**WHAT YOU ARE ASKED TO DO**
Check each line of the data for "smoothstep", and copy the ones that have it.

**RECORDS TO USE**

________

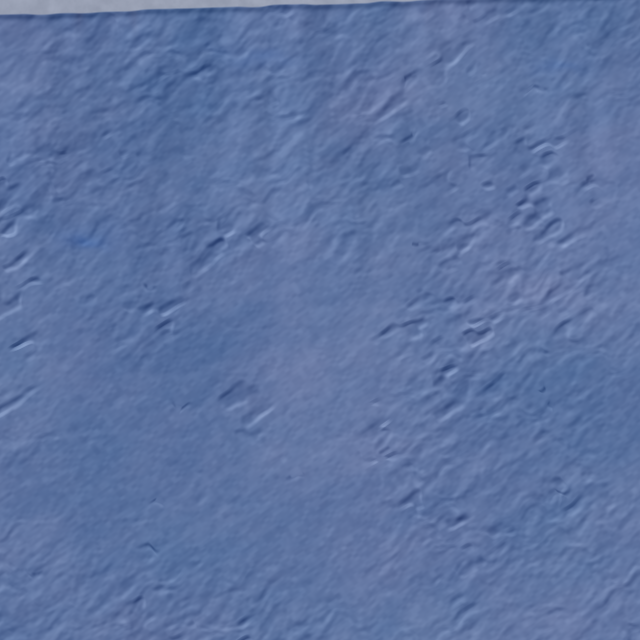
Give the GLSL for this texture, as a WebGL 1 fragment shader.

```glsl
precision highp float;
uniform vec2 u_resolution;

#define BUMP_SCALE 64.0
#define BUMP_LIGHT 0.120
#define PIT_DEPTH 1.15
#define MOTTLE 1.3
#define STREAKS 0.055
#define GRAIN 0.042
#define BLUE vec3(0.326, 0.426, 0.608)
#define LILAC vec3(0.418, 0.488, 0.654)
#define LEDGE vec3(0.600, 0.630, 0.705)
#define LIGHT_DIR vec2(-0.53, 0.85)

float hash(vec2 p) {
  return fract(sin(dot(p, vec2(127.1, 311.7))) * 43758.5453);
}

float noise(vec2 p) {
  vec2 i = floor(p), f = fract(p);
  f = f * f * f * (f * (f * 6.0 - 15.0) + 10.0);
  return mix(mix(hash(i), hash(i + vec2(1.0, 0.0)), f.x),
             mix(hash(i + vec2(0.0, 1.0)), hash(i + vec2(1.0, 1.0)), f.x), f.y);
}

vec2 rotate(vec2 p, float a) {
  float c = cos(a), s = sin(a);
  return vec2(c * p.x + s * p.y, c * p.y - s * p.x);
}

float fbm(vec2 p) {
  float sum = 0.0, amp = 0.5;
  for (int i = 0; i < 4; i++) {
    sum += amp * noise(p);
    p = rotate(p, 0.7) * 2.03 + 17.3;
    amp *= 0.5;
  }
  return sum / 0.9375;
}

// Patches where the plaster is dented, rarer near the top
float dentPatch(vec2 p) {
  return smoothstep(0.50, 0.74, fbm(p * 8.0 + 41.0) - 0.08 * smoothstep(0.6, 1.0, p.y));
}

float pits(vec2 p) {
  vec2 q = rotate(p, 0.55) * vec2(0.62, 1.1) * BUMP_SCALE;
  return smoothstep(0.50, 0.92, noise(q + 0.8 * noise(q * 0.7) + 9.0)) * dentPatch(p);
}

// Small bumps drawn out along the trowel direction
float height(vec2 p) {
  vec2 q = rotate(p, 0.65) * vec2(0.55, 1.1) * BUMP_SCALE;
  q += 1.2 * noise(p * 30.0);
  float rough = mix(0.3, 0.9, smoothstep(0.35, 0.65, fbm(p * 4.0 + 7.0)));
  float h = rough * (noise(q) + 0.45 * noise(rotate(q, 0.5) * 2.1 + 5.0));
  return h - PIT_DEPTH * pits(p);
}

// Short broken cracks: dark core with a lit lower lip
float cracks(vec2 p) {
  float shade = 0.0;
  for (int i = 0; i < 16; i++) {
    float k = float(i);
    vec2 center = vec2(hash(vec2(k, 1.0)), 0.08 + 0.85 * hash(vec2(k, 2.0)));
    vec2 q = rotate(p - center, mix(-0.4, 0.9, hash(vec2(k, 3.0))));
    q.y += 0.014 * (noise(vec2(q.x * 60.0, k * 7.0)) - 0.5);
    float halfLength = mix(0.006, 0.036, hash(vec2(k, 4.0)));
    float ends = 1.0 - smoothstep(0.3, 1.0, abs(q.x) / halfLength);
    float core = exp(-pow(q.y / 0.0032, 2.0));
    float lip = exp(-pow((q.y + 0.0068) / 0.0032, 2.0));
    float broken = smoothstep(0.15, 0.7, noise(q * 110.0 + k));
    shade += ends * (0.4 * lip - core) * broken;
  }
  return shade;
}

// Soft stains: x is bluer paint, y is upright brownish grime
vec2 stains(vec2 p) {
  vec2 amount = vec2(0.0);
  for (int i = 0; i < 5; i++) {
    float k = float(i);
    vec2 d = p - vec2(hash(vec2(k, 11.0)), 0.35 + 0.6 * hash(vec2(k, 12.0)));
    d += 0.02 * (vec2(noise(p * 35.0), noise(p * 35.0 + 8.0)) - 0.5);
    vec2 b = d * vec2(28.0, 80.0);
    amount.x += exp(-dot(b, b)) * hash(vec2(k, 14.0));
    vec2 g = (d + vec2(0.21, -0.08)) * vec2(95.0, 26.0);
    amount.y += exp(-dot(g, g)) * hash(vec2(k, 13.0));
  }
  return amount;
}

void main() {
  vec2 p = gl_FragCoord.xy / u_resolution;

  // Uneven paint
  float tone = 0.5 + MOTTLE * (fbm(p * vec2(4.0, 5.5) + 3.0) - 0.5);
  tone += 0.65 * (fbm(rotate(p, 0.4) * vec2(16.0, 28.0)) - 0.5);
  tone += 0.16 * (0.5 - p.y);
  vec3 color = mix(BLUE, LILAC, clamp(tone, -0.2, 1.2));
  color.r += 0.03 * (fbm(p * 7.0 + 60.0) - 0.5);

  // Vertical runs on the upper half
  float runs = noise(vec2(p.x * 38.0 + noise(p * 6.0), p.y * 5.0)) - 0.5;
  color += STREAKS * runs * smoothstep(0.4, 0.75, p.y);

  // Relief lit from the upper left
  vec2 stepToLight = 0.0031 * LIGHT_DIR;
  float slope = height(p - stepToLight) - height(p + stepToLight);
  float shade = BUMP_LIGHT * slope - 0.035 * pits(p) + 0.11 * cracks(p);
  shade += GRAIN * (noise(rotate(p, 0.6) * vec2(120.0, 200.0)) - 0.5);
  color += shade * vec3(1.0, 1.0, 0.93);

  vec2 stain = stains(p);
  color += stain.x * vec3(-0.05, -0.02, 0.025) + stain.y * vec3(-0.03, -0.07, -0.09);

  // Pale tilted ledge with its shadow line
  float edge = p.y - 0.976 - 0.035 * p.x + 0.003 * (noise(vec2(p.x * 30.0, 2.0)) - 0.5);
  color -= 0.10 * exp(-pow((edge + 0.004) / 0.005, 2.0));
  vec3 ledge = LEDGE + 0.08 * (fbm(p * 60.0) - 0.5);
  color = mix(color, ledge, smoothstep(-0.002, 0.002, edge));

  gl_FragColor = vec4(clamp(color, 0.0, 1.0), 1.0);
}
```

________

**WRITTEN SOLUTION**
  return smoothstep(0.50, 0.74, fbm(p * 8.0 + 41.0) - 0.08 * smoothstep(0.6, 1.0, p.y));
  return smoothstep(0.50, 0.92, noise(q + 0.8 * noise(q * 0.7) + 9.0)) * dentPatch(p);
  float rough = mix(0.3, 0.9, smoothstep(0.35, 0.65, fbm(p * 4.0 + 7.0)));
    float ends = 1.0 - smoothstep(0.3, 1.0, abs(q.x) / halfLength);
    float broken = smoothstep(0.15, 0.7, noise(q * 110.0 + k));
  color += STREAKS * runs * smoothstep(0.4, 0.75, p.y);
  color = mix(color, ledge, smoothstep(-0.002, 0.002, edge));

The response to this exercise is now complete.